There is no point of order there for me. It is entirely a matter of ministerial responsibility.

Sir Waldron Smithers

On a point of order. Does the right hon. Gentleman remember the quotation from Kipling, that A servant when he reigneth Is more than ever slave"?

Mr. Speaker

To ask a question of the Minister of Transport is not a point of order.

Mr. McAdden

Can I have a reply to my supplementary question? As a point of order intervened, I will repeat the question. If it is true that, as the Minister says, he has no responsibility in this matter and that it is a question of day-to-day administration for the Transport Commission, are we to understand they can produce as many films as they like, costing as much as they like, and that he cannot do anything about it?

Mr. Eden

I rise to ask for a little guidance from the Treasury Bench on this matter. If we have been instructed, by the Lord President, as I understand we have, to put down Questions on this matter to the Minister so that we can get a reply, would the Minister be kind enough to reply?

Mr. Barnes

I have stated already that this is a matter for the Transport Commission. I understand that this comes strictly within the understanding which the Lord President read out to the House, and if I said in my original reply that this is a matter for the Transport Commission it would not be proper for me to be drawn into discussion of the matter through supplementary questions.

Mr. Eden

Exactly what did the Lord President mean if he instructed us, as I thought he did, to ask the Minister Questions on this subject? It is slightly bewildering, with the best intentions, to know what to do next.

The Lord President of the Council (Mr. Herbert Morrison)

Perhaps the right hon. Gentleman will give some evidence that I said that. I do not recall it.

Mr. P. Thorneycroft

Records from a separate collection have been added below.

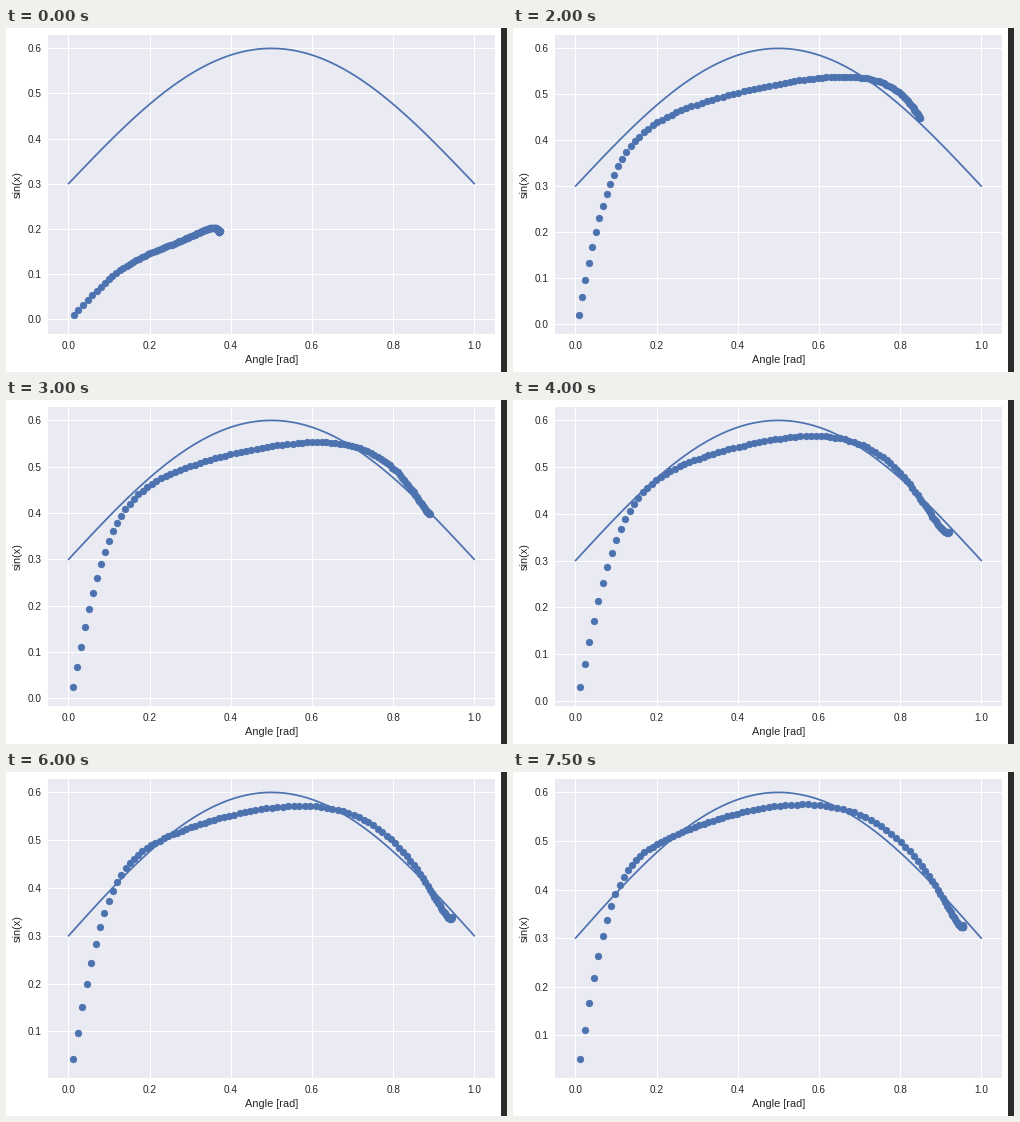
These frames come from a looping animation (501 by 344 pixels, 8000 ms). A matplotlib script:

```python
import numpy as np
import matplotlib.pyplot as plt
from matplotlib.animation import FuncAnimation
from matplotlib.patches import Rectangle
from matplotlib.ticker import MultipleLocator

W, H, DPI = 501, 344, 72
LEFT, TOP, AX_W, AX_H = 42.2, 6.8, 446.4, 299
MARGIN = AX_H / 22
LOWEST_DOT = 287.3
FRAMES, INTERVAL, COUNT = 16, 500, 100
BLUE, INK = "#4C72B0", "#262626"

plt.rcParams.update({
    "font.family": "Liberation Sans", "text.color": INK,
    "axes.labelcolor": INK, "axes.labelsize": 11,
    "axes.facecolor": "#EAEAF2", "axes.edgecolor": "white",
    "axes.linewidth": 0, "axes.grid": True, "axes.axisbelow": True,
    "grid.color": "white", "grid.linewidth": 1, "grid.linestyle": "-",
    "xtick.labelsize": 10, "ytick.labelsize": 10,
    "xtick.color": INK, "ytick.color": INK,
    "xtick.major.size": 0, "ytick.major.size": 0,
    "xtick.major.pad": 7, "ytick.major.pad": 7,
})

# How each parameter of the fit develops; training slows down, so time is log
STEPS = np.log1p([0, 2, 4, 8, 15])
REACH = [0.373, 0.740, 0.862, 0.931, 0.958]
PACE = [3.4, 1.2, 0.95, 1.25, 1.2]
CROWD = [3.0, 6.0, 3.3, 3.3, 5.0]
POWER = [3.0, 2.5, 2.5, 3.1, 4.0]
RISE = [0.108, 0.325, 0.385, 0.428, 0.432]
RISE_WIDTH = [0.11, 0.125, 0.108, 0.092, 0.0745]
START = [0.0032, 0.0049, 0.0054, 0.0045, 0.0018]
SLOPE = [0.2, 0.36, 0.36, 0.36, 0.36]
DROP = [0.14, 0.36, 0.385, 0.455, 0.485]
DROP_AT = [0.8, 0.93, 0.83, 0.73, 0.72]
DROP_WIDTH = [0.14, 0.18, 0.14, 0.1, 0.088]

u = np.arange(1, COUNT + 1) / COUNT


def fit(step):
    """Dot positions: a saturating x, and a steep rise, ramp and drop in y."""
    def at(values):
        return np.interp(np.log1p(step), STEPS, values)

    x = at(REACH) * (1 - np.exp(-at(PACE) * u - at(CROWD) * u ** at(POWER)))
    rise = at(RISE) * np.tanh((u - at(START)) / at(RISE_WIDTH))
    drop = at(DROP) / (1 + np.exp((at(DROP_AT) - u) / at(DROP_WIDTH)))
    return x, rise + at(SLOPE) * u - drop


fig = plt.figure(figsize=(W / DPI, H / DPI), dpi=DPI, facecolor="white")
ax = fig.add_axes([LEFT / W, 1 - (TOP + AX_H) / H, AX_W / W, AX_H / H])
fig.add_artist(Rectangle((495 / W, 0), 6 / W, 1, color="#2b2b2b", lw=0))

ax.set_xlim(-0.05, 1.05)
ax.xaxis.set_major_locator(MultipleLocator(0.2))
ax.yaxis.set_major_locator(MultipleLocator(0.1))
ax.set_xlabel("Angle [rad]")
ax.set_ylabel("sin(x)")

xs = np.linspace(0, 1, 200)
ax.plot(xs, 0.3 + 0.3 * np.sin(np.pi * xs), color=BLUE, lw=1.75,
        solid_capstyle="round")
dots = ax.scatter([], [], s=49, color=BLUE, linewidths=0.3)


def draw(i):
    x, y = fit(i)
    # The y axis always runs from the first dot to the curve's peak
    scale = (LOWEST_DOT - TOP - MARGIN) / (0.6 - y[0])
    top = 0.6 + MARGIN / scale
    ax.set_ylim(top - AX_H / scale, top)
    dots.set_offsets(np.column_stack([x, y]))
    return [dots]


anim = FuncAnimation(fig, draw, frames=FRAMES, interval=INTERVAL,
                     repeat=True, repeat_delay=0, blit=False)
plt.show()
```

The point the Lord President raised is within the recollection of the House. He produced an analytical list of the Questions which could properly be addressed to the Minister, and some of us thought it rather widened the previous position. Quite apart from that, this is a Question arising out of the Annual Report of the Transport Commission. It is a matter of very great importance, which was previously ruled out of order, and which, we thought, very properly came within the Lord President's ruling. Now the Minister comes along and says that it is a matter for the Commission. It is useless to give undertakings like that.

Mr. H. Morrison

I suggest that the hon. Gentleman, who is well known as a propagandist on this matter—and not a very good one—puts a Question down referring to my specific statement on this matter and then we can consider it.

Viscount Hinchingbrooke

If the Minister of Transport asserts, and continues to assert, that this is a matter for the Transport Commission, will he undertake to give directions to the Commission, as provided under Section 4 of the Act, stressing the interest of the House in this matter?

Mr. Barnes

Certainly not.